Instead of focusing on what the election means for German higher education and research policy – which probably won’t become clear until months of coalition negotiations have concluded – I want to highlight some interesting voting patterns among German graduates.
In the United States and the UK, it’s now a commonplace observation that voters seem increasingly divided by levels of education rather than traditional cleavages like levels of income. In the ballots of 2016 and 2017, graduates tended to take the side of more open, pro-cosmopolitan parties and politicians (Jeremy Corbyn’s Labour, Hillary Clinton, Remain in the UK's EU referendum) against more closed, nationalistic forces (Theresa May’s Conservatives, Leave, Donald Trump).
You can certainly quibble with these groupings, but the overall trend is unmistakable.
For example, in this year’s UK general election, graduates were 10 percentage points less likely to back the Conservatives, and nine percentage points more likely to vote for Labour, than the broader voting public.
The divide was even starker last year during the EU referendum, when 68 per cent of graduates voted to remain.
Meanwhile, in the US election, Clinton won college graduates by a nine percentage point margin, while Trump won everyone else by eight points. “This is by far the widest gap in support among college graduates and non-college graduates in exit polls dating back to 1980,” according to the Pew Research Center.
Is the same thing happening in Germany? Ostensibly not – German graduates seem more in line with their fellow citizens than in the UK or the US. This is most clearly visible when you look at the graduate vote share for Germany’s political parties arranged on the left to right political spectrum:
In terms of the bigger parties, graduates were a little less likely than other voters to vote for Merkel’s conservatives (CDU/CSU) – but exactly the same was true of the social democrats (SPD).
Graduates were both more likely to opt for the radically left-wing Die Linke – and the almost diametrically opposed (at least on economic matters) Free Democratic Party (FDP). This feels very different from the US and UK, where graduates have come down heavily on one side or the other in the votes of the past two years.
Why might this be? A couple of potential reasons spring to mind. Germany is famed for the quality of its vocational education, which, although under pressure, still offers the hope of a well respected and remunerated life course that does not require university. Non-graduates are perhaps less likely to be economically “left behind” than in other countries.
There is also still no real equivalent of the Ivy League, Oxbridge or the grandes écoles in Germany, meaning that attending (a certain type of) university is arguably less of a prerequisite for power and influence.
But have a look at the chart again – there are nonetheless signs that educational polarisation is beginning to take root in Germany.
Graduates heavily backed the Greens, who, aside from their environmental policies, are known as supporters of multiculturalism, and have several high-profile leaders with a Turkish family background. The AfD on the other hand are emphatically against multiculturalism and have leaders who have made a series of brazenly racist statements; they were largely shunned by voters who have been to university.

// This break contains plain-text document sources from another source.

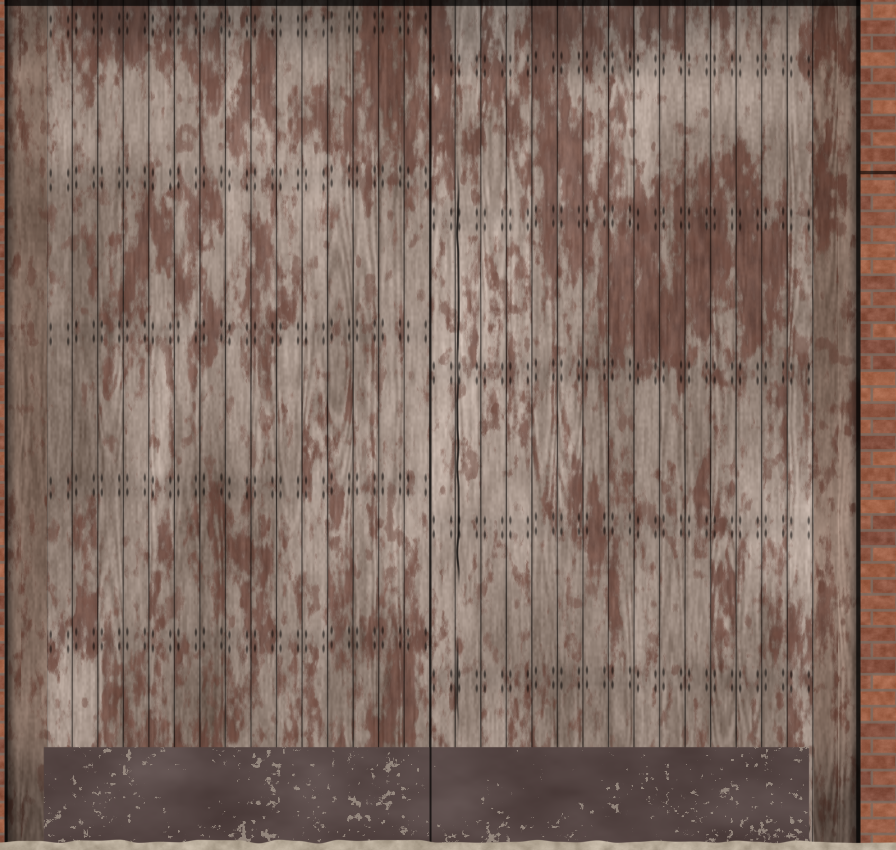
Reproduce this texture procedurally as a WebGL 1 fragment shader.

```glsl
precision highp float;
// Weathered plank gate with peeling red paint, a metal kick plate and brick jambs.
uniform vec2 u_resolution;

#define PITCH .0285
#define PLANK_START .0521
#define PLANK_END .909
#define SEAM_X .4805
#define PLATE_TOP .121
#define GROUND_TOP .01
#define GATE_LEFT .008
#define GATE_RIGHT .957
#define NAIL_STEP .181
#define COURSE .0188
#define PAINT_LEVEL .575

float hash(vec2 p) {
  return fract(sin(dot(p, vec2(127.1, 311.7))) * 43758.5);
}

float noise(vec2 p) {
  vec2 i = floor(p), f = fract(p);
  f = f * f * (3. - 2. * f);
  return mix(mix(hash(i), hash(i + vec2(1, 0)), f.x),
             mix(hash(i + vec2(0, 1)), hash(i + vec2(1, 1)), f.x), f.y);
}

float fbm(vec2 p) {
  float sum = 0., amp = .533;
  for (int i = 0; i < 4; i++) {
    sum += amp * noise(p);
    p = p * 2.03 + 17.3;
    amp *= .5;
  }
  return sum;
}

float blob(vec2 p, float x, float y, float rx, float ry) {
  vec2 d = (p - vec2(x, y)) / vec2(rx, ry);
  return exp(-dot(d, d));
}

// Antialiased stroke at distance d
float line(float d, float halfWidth) {
  float aa = .8 / u_resolution.x;
  return 1. - smoothstep(halfWidth - aa, halfWidth + aa, abs(d));
}

// Where paint survives (positive) or is worn away (negative)
float paintBias(vec2 p) {
  float b = .11 * blob(p, .68, .99, .28, .06);
  b += .13 * blob(p, .84, .66, .12, .11);
  b += .11 * blob(p, .69, .74, .06, .16);
  b += .14 * blob(p, .47, .85, .06, .12);
  b += .13 * blob(p, .94, .9, .04, .1);
  b += .11 * blob(p, .13, .96, .16, .08);
  b += .13 * blob(p, .176, .27, .014, .18);
  b += .09 * blob(p, .45, .24, .04, .09);
  b += .09 * blob(p, .29, .7, .02, .14);
  b -= .18 * blob(p, .84, .88, .11, .045);
  b -= .08 * blob(p, .07, .4, .07, .35);
  return b - .05 * blob(p, .62, .35, .12, .2);
}

vec3 planks(vec2 p) {
  float k = floor((p.x - PLANK_START) / PITCH);
  float lx = fract((p.x - PLANK_START) / PITCH);
  float inField = step(PLANK_START, p.x) * step(p.x, PLANK_END);
  float tone = hash(vec2(k, 4.7));

  // Grain: arched growth rings over fine fibres
  float c = lx - .35 - .3 * tone;
  float ring = 6. * c * c + 5. * noise(vec2(k * 7.3, p.y * 5. + tone * 9.))
             + .5 * noise(vec2(lx * 3. + k * 5., p.y * 28.));
  float rings = sin(6.283 * ring) * smoothstep(.4, .75, noise(vec2(k * 3.1, p.y * 4.)));
  float fibre = noise(p * vec2(400, 45)) - .5;
  float grit = noise(p * vec2(420, 230)) - .5;
  float wear = fbm(p * vec2(13, 5) + 3.) - .5;
  vec3 col = vec3(.592, .525, .483) + .08 * (tone - .5);
  col += .045 * rings + .09 * fibre + .06 * grit + .36 * wear;
  col += .1 * blob(p, .84, .88, .12, .05) + .1 * blob(p, .09, .86, .04, .07);
  col += .04 * blob(p, .6, .38, .14, .25);

  // Peeling paint, broken differently on each plank
  float streak = fbm(vec2(p.x * 62. + k * 3.7, p.y * 14. + tone * 40.));
  float flakes = fbm(p * vec2(170, 75));
  float field = .58 * streak + .42 * fbm(p * vec2(11, 8) + 8.);
  field += .36 * (flakes - .5) + paintBias(p) - .03 * rings;
  float paint = smoothstep(PAINT_LEVEL - .09, PAINT_LEVEL + .1, field);
  vec3 red = mix(vec3(.34, .225, .2), vec3(.49, .335, .285), flakes);
  col = mix(col, red + .08 * fibre + .15 * wear, .8 * paint);

  // Small ragged rust spots
  float spot = noise(p * vec2(85, 52) + 31.) + .7 * (flakes - .5);
  col = mix(col, vec3(.42, .28, .24), .5 * smoothstep(.72, .98, spot));

  // Grooves, then faint paired nails beside them
  float edge = min(lx, 1. - lx) * PITCH;
  float groove = .42 + .2 * noise(vec2(k, p.y * 12.));
  col *= 1. - inField * (groove * line(edge, .0007) + .05 * line(edge, .003));
  float rowBase = p.x < SEAM_X ? .247 : .2005;
  float row = (fract((p.y - rowBase) / NAIL_STEP + .5) - .5) * NAIL_STEP;
  vec2 nail = vec2(edge - .0045, abs(row + .006 * (tone - .5)) - .0085);
  float nails = 1. - smoothstep(.3, 1.5, length(nail / vec2(.0014, .0048)));
  col *= 1. - inField * (.5 * nails + .06 * exp(-row * row * 5e3));

  // Posts, leaf seam and split board
  float post = 1. - inField;
  col *= mix(vec3(1), vec3(.88, .83, .8), post);
  col *= 1. - .72 * line(p.x - SEAM_X, .0011);
  float split = line(p.x - .511 - .002 * (noise(vec2(p.y * 40., 2)) - .5), .0011);
  split *= smoothstep(.12, .2, p.y) * smoothstep(.82, .75, p.y);
  col *= 1. - .75 * split * smoothstep(.2, .6, noise(vec2(p.y * 14., 6)));
  float rim = min(p.x - GATE_LEFT, GATE_RIGHT - p.x);
  col *= mix(.65, 1., smoothstep(0., .012, rim));
  col *= 1. - .3 * post * smoothstep(.16, .04, p.y);
  return col * mix(1., .78, smoothstep(.92, 1., p.y + .15 * wear));
}

vec3 kickPlate(vec2 p) {
  vec3 col = vec3(.335, .275, .268) + .16 * (fbm(p * vec2(12, 20)) - .5);
  float low = smoothstep(.07, .012, p.y);
  float chips = fbm(p * 180.) + .5 * (fbm(p * 14.) - .5) + .1 * low;
  col = mix(col, vec3(.66, .61, .56), .75 * smoothstep(.73, .84, chips));
  return col * (1. - .7 * line(p.x - SEAM_X, .0011));
}

vec3 bricks(vec2 p) {
  float row = floor(p.y / COURSE);
  vec2 cell = vec2((p.x - .973) / .055 + .5 * mod(row, 2.), p.y / COURSE);
  vec2 f = fract(cell);
  vec3 col = mix(vec3(.5, .3, .24), vec3(.65, .4, .29), hash(floor(cell) + 2.));
  col += .18 * (fbm(p * 140.) - .5);
  float joint = max(line(min(f.x, 1. - f.x) * .055, .0014),
                    line(min(f.y, 1. - f.y) * COURSE, .0016));
  col = mix(col, vec3(.48, .42, .38), .8 * joint);
  return col * (1. - .6 * line(p.y - .797, .002) * step(.5, p.x));
}

void main() {
  vec2 p = gl_FragCoord.xy / u_resolution;
  float aa = .8 / u_resolution.y;
  vec3 col = planks(p);
  float plate = smoothstep(PLATE_TOP + aa, PLATE_TOP - aa, p.y)
              * smoothstep(.048, .05, p.x) * smoothstep(.904, .902, p.x);
  col = mix(col, kickPlate(p), plate);
  col *= 1. - .7 * smoothstep(.993 - aa, .993 + aa, p.y);

  // Brick jambs and the dark gaps beside them
  float jamb = max(smoothstep(.006, .004, p.x), smoothstep(.959, .961, p.x));
  col = mix(col, bricks(p), jamb);
  col *= 1. - .7 * max(line(p.x - .007, .0015), line(p.x - .958, .0024));

  // Pale ground strip
  float rough = GROUND_TOP + .005 * (noise(vec2(p.x * 45., 1)) - .5);
  vec3 ground = vec3(.71, .66, .59) + .25 * (fbm(p * 90.) - .5);
  col = mix(col, ground, smoothstep(rough + aa, rough - aa, p.y));
  gl_FragColor = vec4(col, 1);
}
```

As the AfD’s entry into parliament shows, Germany is not immune from the divisions afflicting the UK, the US and many other European countries. It will be interesting to see if the country becomes just as polarised on educational grounds as well.
David Matthews is a reporter for Times Higher Education. He is based in Berlin.